“Lakes of liquid water exist beneath glaciers in the Arctic and Antarctic regions, so we have Earth analogs for finding liquid water beneath ice,” said Stillman, a specialist in detecting water in any form — liquid, ice, or absorbed — on planetary bodies and co-author of a paper describing these findings. “Exotic salts known to exist on Mars have incredible ‘antifreeze’ properties, allowing brines to remain liquid down to -103 degrees Fahrenheit. In our lab, we studied these salts to see how they would react to radar.”
Stillman has over a decade of experience measuring the properties of materials at cold temperatures to detect and characterize subsurface ice, unfrozen water, and the potential for life throughout the solar system. For this project, Stillman measured the properties of perchlorate brines in a SwRI environmental chamber that produces near-liquid-nitrogen temperatures at Mars-like pressures.
“My Italian colleagues contacted me to see if the data from my laboratory experiment would support the presence of liquid water beneath the Martian ice cap,” Stillman explained. “The study demonstrated that we do not need lakes of perchlorate and chloride brines, but that these brines can exist between the grains of ice or sediments and exhibit a strong dielectric response. This is similar to how seawater saturates grains of sand on the beach or flavoring permeates a slushie, but at -103 degrees Fahrenheit beneath a mile of ice near Mars’ South Pole.”

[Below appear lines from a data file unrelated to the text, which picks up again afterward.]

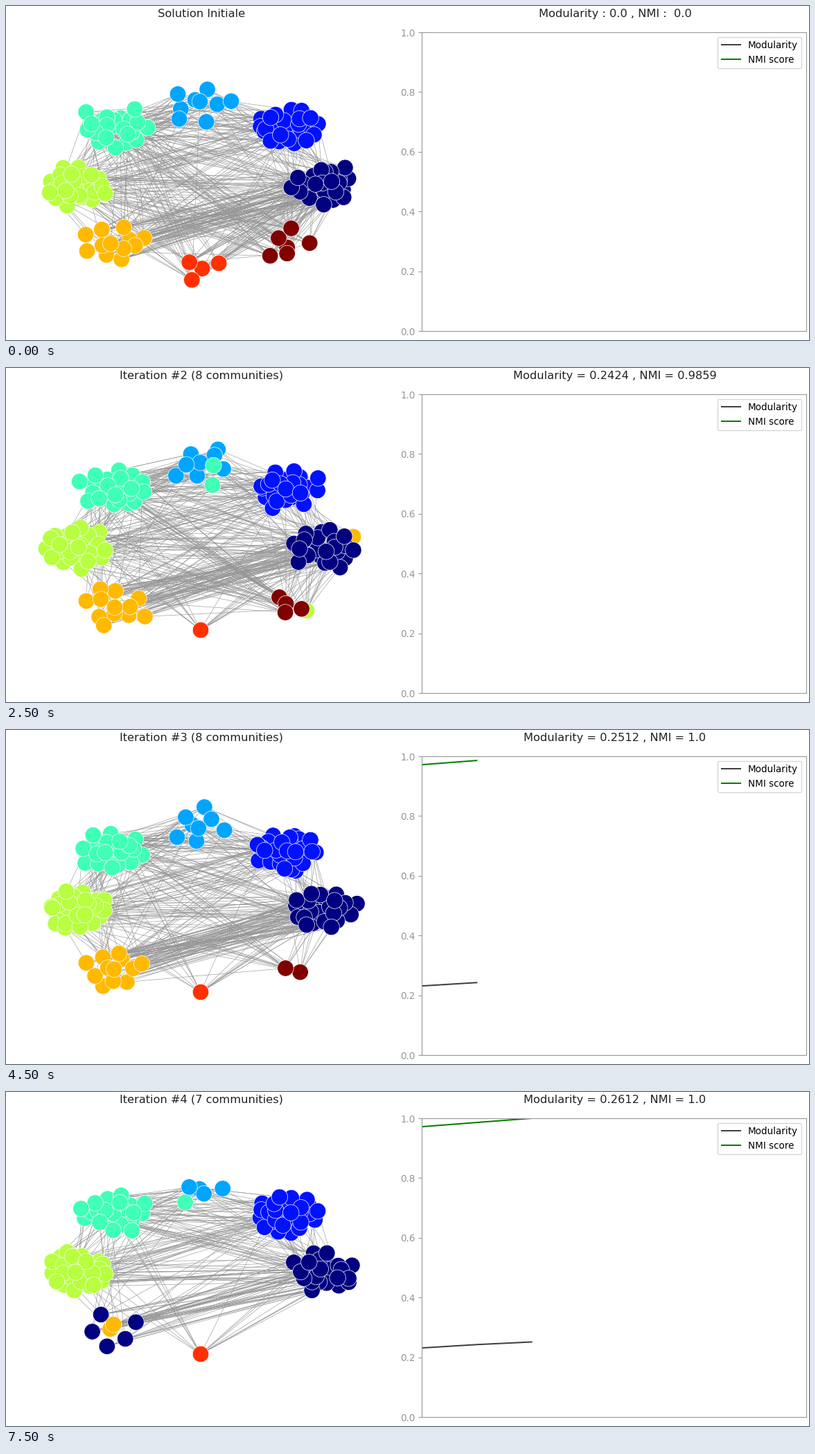
A matplotlib script for the animation above (8000 ms loop, 1159 by 483 pixels).

```python
from itertools import combinations_with_replacement

import numpy as np
import matplotlib.pyplot as plt
from matplotlib.animation import FuncAnimation
from matplotlib.collections import LineCollection

W, H, DPI = 1159, 483, 100
K = 0.975  # overall scale of type and strokes
GROUPS = "NBCTLORM"  # navy, blue, cyan, teal, lime, orange, red, maroon
COLOURS = dict(zip(GROUPS, plt.get_cmap("jet")(np.linspace(0, 1, 8))))

# The groups sit on an ellipse, each one spread over a smaller ellipse
ANGLES = np.arange(8) * np.pi / 4
CENTRES = dict(zip(GROUPS, np.column_stack(
    [281 + 178 * np.cos(ANGLES), 260 - 119 * np.sin(ANGLES)])))
SPREAD = np.array([46, 28])

# Group sizes of the successive layouts, in the order of GROUPS
SIZES = [
    [25, 27, 9, 24, 26, 12, 4, 6],
    [25, 27, 9, 24, 28, 12, 1, 5],
    [25, 28, 8, 24, 28, 12, 1, 2],
    [26, 28, 5, 25, 28, 7, 1, 0],
]

# Chance of a link between two nodes, and how much likelier some pairs are
LINK_CHANCE = 0.03
AFFINITY = {"NO": 9, "CT": 6, "NR": 10, "TR": 5, "LR": 3, "BC": 3,
            "NM": 6, "TM": 6, "LM": 4, "CC": 4}


def spiral(n, phase):
    """Even scatter of n points over a disc; small groups stay tighter."""
    k = np.arange(n)
    radius = np.sqrt(k / max(n - 1, 1)) * min(1, np.sqrt(n / 9))
    angle = 2.4 * k + phase
    return radius[:, None] * np.column_stack([np.cos(angle), np.sin(angle)])


def build(layout, moves):
    """Return node positions, colours and links of one state.

    A move such as "CTC" names the group a node leaves, the group it joins
    and the colour it takes.
    """
    rng = np.random.default_rng(layout + 5)
    places, tints, depths = {}, {}, {}
    for g, n in zip(GROUPS, SIZES[layout]):
        jitter = rng.normal(0, 3, (n, 2)) * (n > 1)
        places[g] = CENTRES[g] + SPREAD * spiral(n, rng.uniform(0, 6)) + jitter
        tints[g] = [g] * n
        depths[g] = rng.random(n)

    used = dict.fromkeys(GROUPS, 0)
    for j, (src, dst, tint) in enumerate(moves):
        used[src] += 1
        i = -used[src]
        tints[src][i] = tint
        if src != dst:
            offset = np.array([np.cos(2.4 * j), np.sin(2.4 * j)])
            places[src][i] = CENTRES[dst] + 0.4 * SPREAD * offset

    links = []
    for a, b in combinations_with_replacement(GROUPS, 2):
        na, nb = len(places[a]), len(places[b])
        count = round(LINK_CHANCE * AFFINITY.get(a + b, 1) * na * nb)
        ends = zip(rng.integers(0, max(na, 1), count),
                   rng.integers(0, max(nb, 1), count))
        links += [(places[a][i], places[b][j]) for i, j in ends]

    order = np.argsort(np.concatenate([depths[g] for g in GROUPS]))
    points = np.concatenate([places[g] for g in GROUPS])[order]
    colours = np.array([COLOURS[t] for g in GROUPS for t in tints[g]])[order]
    return points, colours, links


def iteration(n, communities):
    return f"Iteration #{n} ({communities} communities)"


def scores(n):
    return f"Modularity = {MODULARITY[n - 1]} , NMI = {NMI[n - 1]}"


MODULARITY = [0.2312, 0.2424, 0.2512, 0.2612]
NMI = [0.9718, 0.9859, 1.0, 1.0]

# Layout, moves, communities
STATES = [
    (0, "", 8),
    (0, "TRT RMR MOM CTC RBR", 8),
    (1, "", 8),
    (1, "TCT NNO CCT MML", 8),
    (1, "TCT NNO CCT MML CTC MMT MMT", 8),
    (2, "", 8),
    (2, "CCT CCT CTC CMT MMR MOO OON OON OON RRB", 7),
    (3, "ORO BCB", 7),
    (3, "CCT OON OON OON OON OON", 7),
]
GRAPHS = [build(layout, moves.split()) for layout, moves, _ in STATES]

plt.rcParams["font.family"] = "DejaVu Sans"
fig = plt.figure(figsize=(W / DPI, H / DPI), dpi=DPI, facecolor="white")

net = fig.add_axes([0, 0, 1, 1])
net.set(xlim=(0, W), ylim=(H, 0))
net.axis("off")
lines = LineCollection([], colors="#969696", linewidths=0.45 * K, zorder=1)
net.add_collection(lines)
dots = net.scatter([], [], s=300 * K**2, edgecolors="white",
                   linewidths=0.5 * K, zorder=2)
title_style = dict(ha="center", va="baseline", fontsize=12 * K, color="#222222")
left_title = net.text(282, 16, "", **title_style)
right_title = net.text(879, 16, "", **title_style)

GREY = "#969696"
plot = fig.add_axes([600 / W, 13 / H, 555 / W, 432 / H])
plot.set(xlim=(0, 7), ylim=(0, 1), xticks=[], yticks=np.linspace(0, 1, 6))
plot.tick_params(axis="y", color=GREY, labelcolor=GREY, labelsize=10 * K,
                 length=3.5 * K, width=0.8 * K, pad=3.5 * K)
for spine in plot.spines.values():
    spine.set(color=GREY, linewidth=0.8 * K)
mod_line, = plot.plot([], [], color="#404040", lw=1.5 * K, label="Modularity")
nmi_line, = plot.plot([], [], color="green", lw=1.5 * K, label="NMI score")
plot.legend(loc="upper right", fontsize=10 * K)


def update(i):
    # Each state lasts two ticks; the first and last are cut to one
    state = (i + 1) // 2
    points, colours, links = GRAPHS[state]
    lines.set_segments(links)
    dots.set_offsets(points)
    dots.set_facecolor(colours)

    layout, _, communities = STATES[state]
    if state == 0:
        left_title.set_text("Solution Initiale")
        right_title.set_text("Modularity : 0.0 , NMI :  0.0")
    else:
        left_title.set_text(iteration(layout + 1, communities))
        right_title.set_text(scores(layout + 1))
    # A single point draws no line yet
    mod_line.set_data(range(layout), MODULARITY[:layout])
    nmi_line.set_data(range(layout), NMI[:layout])
    return lines, dots, left_title, right_title, mod_line, nmi_line


anim = FuncAnimation(fig, update, frames=16, interval=500, repeat=True,
                     repeat_delay=0, blit=False)
plt.show()
```
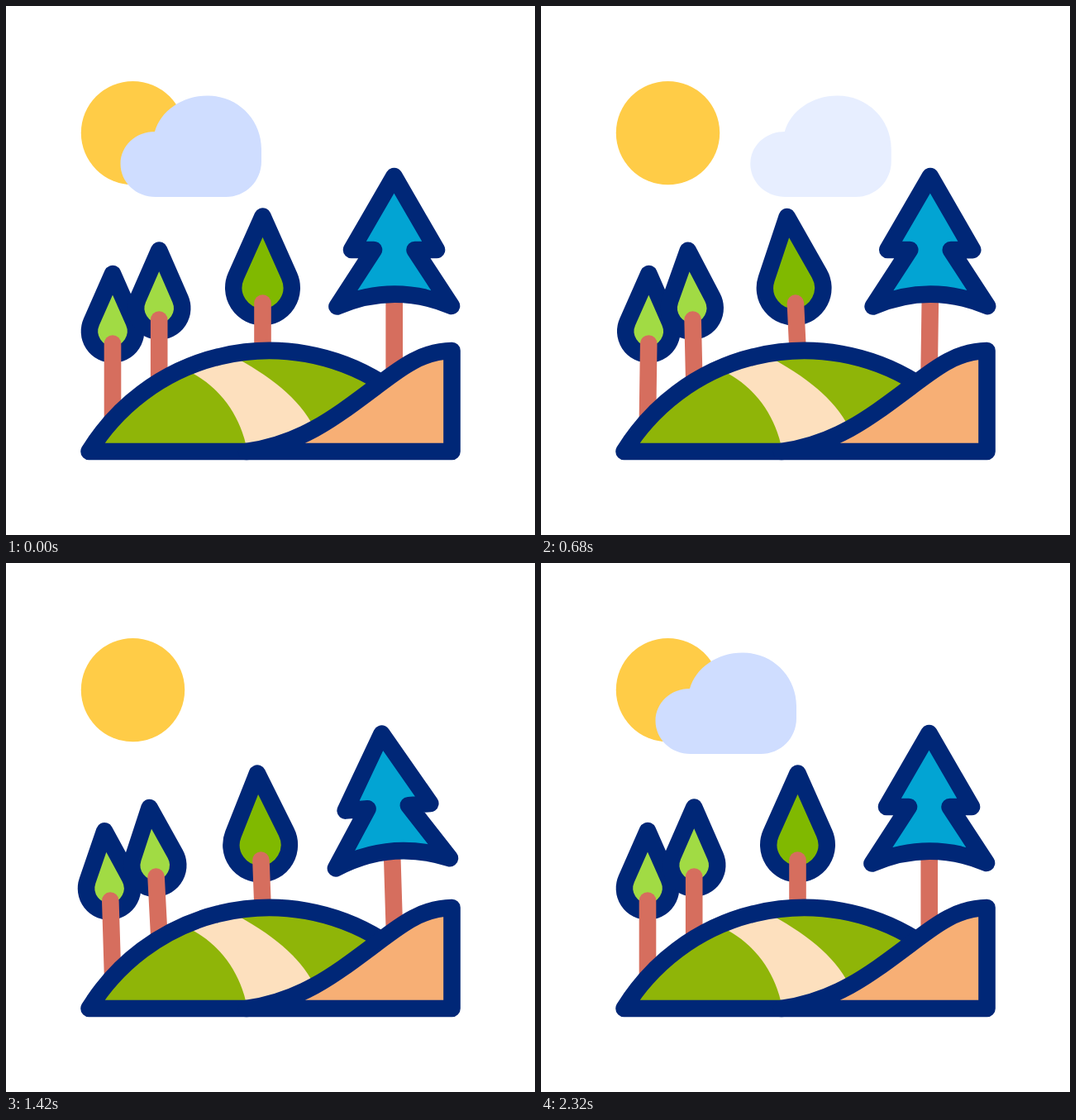
Animation, 640 px wide and 640 px high, one loop 2.4 s. Source, as an HTML page:

```html
<!DOCTYPE html>
<html lang="en">
<head>
<meta charset="utf-8">
<title>Windy hills</title>
<style>
html, body { margin: 0; width: 100%; height: 100%; overflow: hidden; background: #fff; }
svg { display: block; width: 100%; height: 100%; }
.line { stroke: #002777; stroke-width: 20.6; stroke-linecap: round; stroke-linejoin: round; }
.trunk { stroke: #d66e5e; stroke-width: 20.6; stroke-linecap: round; }
</style>
</head>
<body>
<svg viewBox="0 0 640 640">
  <circle cx="153.5" cy="153.6" r="62.7" fill="#ffcc47"/>
  <path id="cloud" fill="#cfddff" d="M181 231C157 231 138.5 213 138.5 191S157 152 180 152C187 127 213 108.5 244 108.5C280 108.5 309 137 309 173V188C309 212 290 231 266 231Z"/>
  <g id="trees"></g>
  <path fill="#8fb508" d="M100.5 539A256 256 0 0 1 453 455L443 464C395 500 355 530 291 539Z"/>
  <path fill="#fde0be" d="M215 439C258 458 284 495 292 539L374 512C355 475 322 449 270 421Z"/>
  <path class="line" fill="none" d="M291 539H100.5A256 256 0 0 1 453 455"/>
  <path class="line" fill="#f7af75" d="M291 539C355 530 395 500 443 464C475 440 500 418 539.5 417V539Z"/>
</svg>
<script>
const LOOP = 2400;
const NS = "http://www.w3.org/2000/svg";

// [time, value] keys: radians for the swing, px for the drift
const trunkKeys = [[0, 0], [400, -.049], [860, .046], [1285, -.052], [1700, .033], [2000, 0]];
const crownKeys = [[60, 0], [500, -.053], [940, .057], [1390, -.055], [1790, .042], [2100, 0]];
const leaveKeys = [[20, 0], [1440, 256]];
const enterKeys = [[1440, -138], [2200, 0]];

const clamp = v => Math.min(1, Math.max(0, v));
const smooth = s => s * s * (3 - 2 * s);

function at(keys, t) {
  let value = keys[0][1];
  for (let i = 1; i < keys.length; i++) {
    const [t0, a] = keys[i - 1], [t1, b] = keys[i];
    if (t > t0) value = a + (b - a) * smooth(clamp((t - t0) / (t1 - t0)));
  }
  return value;
}

function add(parent, name, attrs = {}) {
  const el = document.createElementNS(NS, name);
  for (const key in attrs) el.setAttribute(key, attrs[key]);
  return parent.appendChild(el);
}

// Pointed drop: two tangents from the tip to a circle
function drop(x, tip, cy, r) {
  const sin = r / (cy - tip), dx = r * Math.sqrt(1 - sin * sin), y = cy - r * sin;
  return `M${x} ${tip}L${x + dx} ${y}A${r} ${r} 0 1 1 ${x - dx} ${y}Z`;
}

const pine = "M469.5 206L521 295H494.5L539 363Q469.5 334 400.5 363.5L445 295H418Z";
const specs = [
  { x: 129, top: 408.5, base: 497, delay: 0, fill: "#a1db44", shape: drop(129, 324, 393.5, 28) },
  { x: 185.2, top: 379.5, base: 450, delay: 120, fill: "#a1db44", shape: drop(185.2, 295.5, 365.5, 28) },
  { x: 310.5, top: 359.5, base: 415, delay: 240, fill: "#80b900", shape: drop(310.5, 254.5, 341, 35.2) },
  { x: 469.7, top: 355, base: 437, delay: 0, fill: "#02a4d3", shape: pine, behind: true }
];

const trees = specs.map(s => {
  const group = add(document.getElementById("trees"), "g");
  const trunk = () => add(group, "path", { class: "trunk", d: `M${s.x} ${s.top}V${s.base + 14}` });
  if (s.behind) trunk();
  const crown = add(group, "path", { class: "line", fill: s.fill, d: s.shape });
  if (!s.behind) trunk();
  return { ...s, group, crown };
});

const cloud = document.getElementById("cloud");

function turn(el, angle, x, y) {
  el.setAttribute("transform", `rotate(${angle * 180 / Math.PI} ${x} ${y})`);
}

function draw(t) {
  for (const tree of trees) {
    turn(tree.group, at(trunkKeys, t - tree.delay), tree.x, tree.base);
    turn(tree.crown, at(crownKeys, t - tree.delay), tree.x, tree.top);
  }
  const leaving = t < 1440;
  const x = at(leaving ? leaveKeys : enterKeys, t);
  const alpha = leaving ? 1 - (t - 500) / 360 : (t - 1440) / 320;
  cloud.setAttribute("transform", `translate(${x} 0)`);
  cloud.setAttribute("opacity", clamp(alpha));
}

const start = performance.now();
function tick() {
  draw((performance.now() - start) % LOOP);
  requestAnimationFrame(tick);
}
tick();
</script>
</body>
</html>
```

Because all known life requires water, the search for water in the cosmos is rooted in the search for potential habitability. “In this case, ‘following the water’ has led us to a place where life as we know it cannot flourish,” Stillman explained. “However, it’s still fascinating, and who knows what evolutionary paths extraterrestrial life might have taken?”